Spring Rushing Waters Moon
Spring Rushing Waters Moon
Maxwell Creek is full and running. Another bomb cyclone is on its way to the plains and the Front Range, blizzard warnings are up for lower elevations. We’re in a 6-10 inch forecast area. Right now the clouds are below 8,000 feet, meaning Black Mountain is behind a thick fog as I write this. Temperatures will drop fast. Yes, a mountain spring.
Buddy Tom Crane is on his way home to Minnesota after a week plus on Maui. The same storm will welcome him and Roxann with weather similar to what we’ve got coming. Uff dah.
An interesting evening at Beth Evergreen. Dan, next president of the board, invited Kate and me to come to a session with each of the two candidates for synagogue executive director. We couldn’t go last Thursday since that was Ruth’s 13th, but I made it for this one. Kate stayed home. She’s saving herself. For Friday night’s Grateful Dead sabbath that honors the outgoing exec, Leah, whom we both really liked.
There were about 20 of us. Some had been members since 1979 when CBE was just a twinkle in a havurah’s eyes. Havurah is Hebrew for fellowship and CBE started as a small group of Jews, mountain Jews living in and around Evergreen. Some of us were more recent members. Kate, myself, and Sheri joined in 2016 or so. The rest, including my buddy Alan, had been members for varying lengths of time, though most joined in the 1990’s.

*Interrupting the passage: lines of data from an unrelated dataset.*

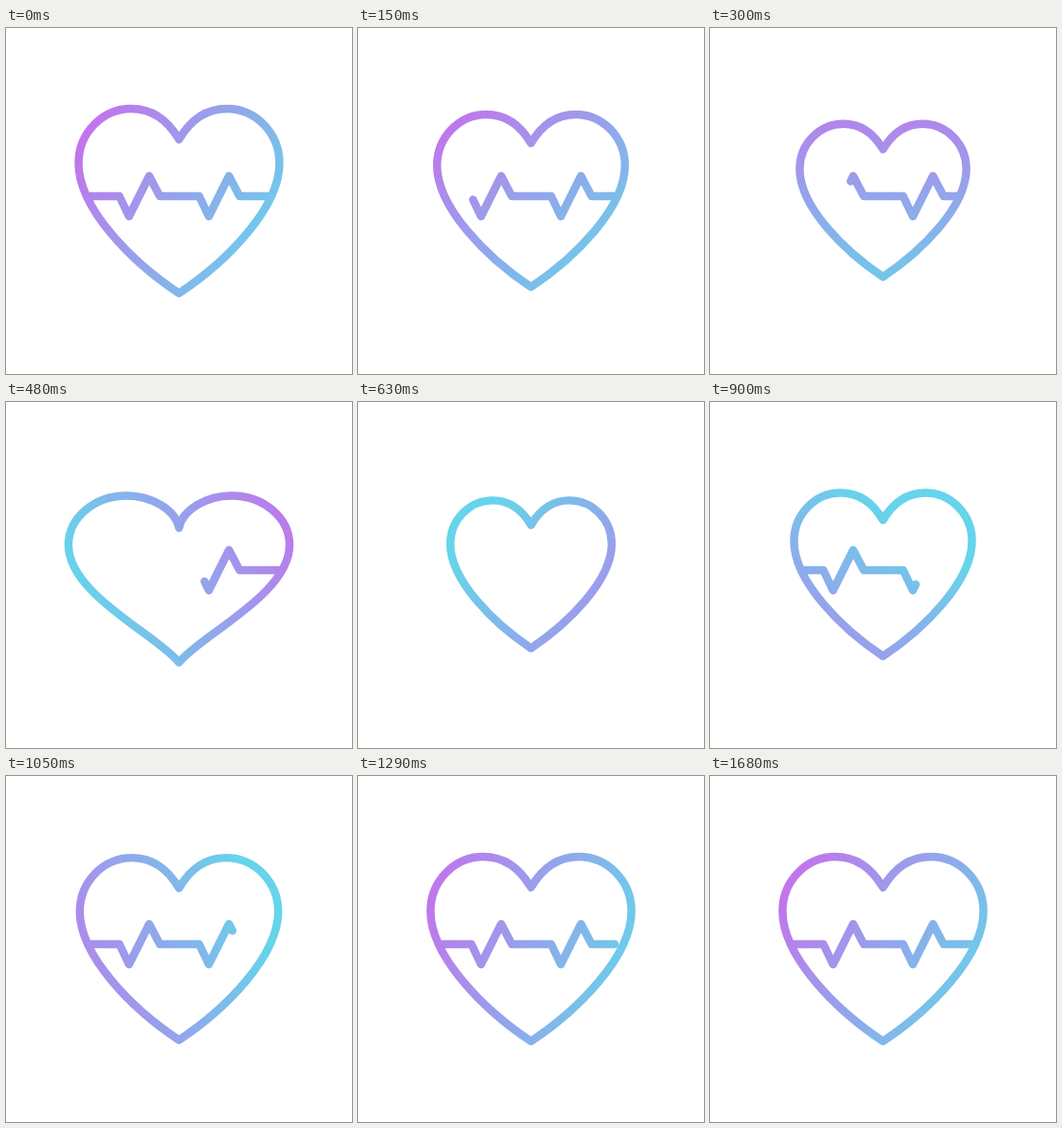
An HTML page that plays this animation: 360 px wide and 360 px high, repeating every 2.71 s.

```html
<!DOCTYPE html>
<html lang="en">
<head>
<meta charset="utf-8">
<title>Heartbeat</title>
<style>
  html, body { margin: 0; height: 100%; overflow: hidden; background: #fff; }
  svg { display: block; width: 100%; height: 100%; }
</style>
</head>
<body>
<svg viewBox="0 0 360 360">
  <defs>
    <linearGradient id="ink" gradientUnits="userSpaceOnUse">
      <stop offset="0" stop-color="#c274ec"/>
      <stop offset="1" stop-color="#66d4ea"/>
    </linearGradient>
    <clipPath id="inside"><path id="mask"/></clipPath>
  </defs>
  <g fill="none" stroke="url(#ink)" stroke-width="8.4" stroke-linecap="round" stroke-linejoin="round">
    <path id="heart"/>
    <g clip-path="url(#inside)">
      <path id="pulse" d="M62 175H118L128 196L149 154L160 175H201L211 196L232 154L243 175H298"/>
    </g>
  </g>
</svg>
<script>
const LOOP = 2710, STEP = 30, ACTIVE = 1680, REDRAW = 595, CX = 180, CY = 176;
const [ink, mask, heart, pulse] = ['ink', 'mask', 'heart', 'pulse'].map(id => document.getElementById(id));
const pulseLength = pulse.getTotalLength();
pulse.setAttribute('stroke-dasharray', pulseLength);

const mix = (a, b, k) => a + (b - a) * k;
const clamp = u => Math.min(1, Math.max(0, u));
const smooth = u => (u = clamp(u), u * u * (3 - 2 * u));
const bell = (t, center, width) => Math.exp(-(((t - center) / width) ** 2));

// One half from notch to tip is mirrored into the other; squash widens and pinches it.
function heartPath(scale, squash) {
  const width = mix(104.5 * scale, 115, squash);
  const top = mix(CY - 92 * scale, 97.5, squash);
  const notch = mix(CY - 60 * scale, 131, squash);
  const tip = mix(CY + 100 * scale, 271, squash);
  const height = tip - top, side = top + height * .295;
  const half = [
    [0, notch],
    [mix(.1, .03, squash), mix(notch, top, .56)], [.25, top], [.475, top],
    [.765, top], [1, mix(top, side, .45)], [1, side],
    [1, side + height * mix(.245, .295, squash)], [mix(.47, .21, squash), tip - height * .17], [0, tip]
  ];
  const left = half.map(([x, y]) => [CX - x * width, y]);
  const right = half.map(([x, y]) => [CX + x * width, y]).reverse();
  return `M${left[0]}C${left.slice(1).join(' ')}C${right.slice(1).join(' ')}Z`;
}

// From 0 to 1 the pulse is erased, from 1 to 2 it is drawn again.
function pulseTravel(t) {
  const u = t / REDRAW;
  return u < 1 ? .7 * u + .3 * u ** 10 : 2 - Math.exp((REDRAW - t) / 290);
}

function draw(now) {
  const t = Math.min(ACTIVE, Math.floor(now % LOOP / STEP) * STEP);

  const shrink = smooth(t / 395) * (1 - smooth((t - 729) / 378));
  const d = heartPath(1 - .2 * shrink, bell(t, 480, 70));
  heart.setAttribute('d', d);
  mask.setAttribute('d', d);
  pulse.setAttribute('stroke-dashoffset', -pulseTravel(t) * pulseLength);

  const turn = smooth(1 - (1 - t / ACTIVE) ** 1.5);
  const angle = (30 + 360 * turn) * Math.PI / 180;
  const shift = 75 * bell(t, 800, 270);
  [-120, 120].forEach((reach, i) => {
    ink.setAttribute('x' + (i + 1), CX + (reach - shift) * Math.cos(angle));
    ink.setAttribute('y' + (i + 1), CY + (reach - shift) * Math.sin(angle));
  });
}

const start = performance.now();
function tick() {
  draw(performance.now() - start);
  requestAnimationFrame(tick);
}
tick();
</script>
</body>
</html>
```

The idea was for us to meet the candidate, this woman is from Bethesda, Maryland, hear her talk about herself a bit, then introduce ourselves and say what CBE means to us. Here’s what was interesting. With no irony or sarcasm at all folks around the table referred to CBE as family, as place where people felt comfortable, where we loved each other. All adults, all older with a couple of exceptions. It was a powerful evening for that reason. I’m not used to adults sitting around describing their love for folks that are not blood relatives, but that’s what happened.
When it came my turn, I referred to CBE as the beloved community that all Christian churches aspire to. A brief article on caregivers in the Denver Post had pointed to some of the problems they experience. I’ve not experienced any of them except stress. The reason, I said last night, is that we were called and offered help constantly. Kate and I have backup and we know it. We’re relatively new members, yet we’re treated like we’ve been around a long time. That’s a characteristic, a cultural norm, of CBE, and it’s rare.
All this is an important reason for us to stay where we are in spite of oxygen related issues. We can get more oxygen up here, but finding another beloved community elsewhere? Unlikely. Today, for example, I have lunch with Alan. Easy from here.
Tomorrow Kate has a pulmonology appointment. Unless they close again for the snow. This appointment is with a nurse practitioner since Dr. Gupta is away. Probably on Maui eating next to Tom and Roxann at Mama’s Fish House. Kate wants to get the radiologists reading of the high resolution c.t. she had last week. We’re also looking for an assessment of her fitness for surgery. The J-tube. Don’t know whether a nurse practitioner can give one or not.
Today is Joe and SeoAh’s 3rd anniversary. This picture is one of my favorites of the wedding. A Norwegian in Korea.
Their marriage has been a blessing for Kate and me. SeoAh has helped out in the last 6 months, coming twice, once for a bit more than month in December/January. As a dad, I’m glad Joe has a partner. As a father-in-law, I’m glad he chose SeoAh. She’s a sweetheart.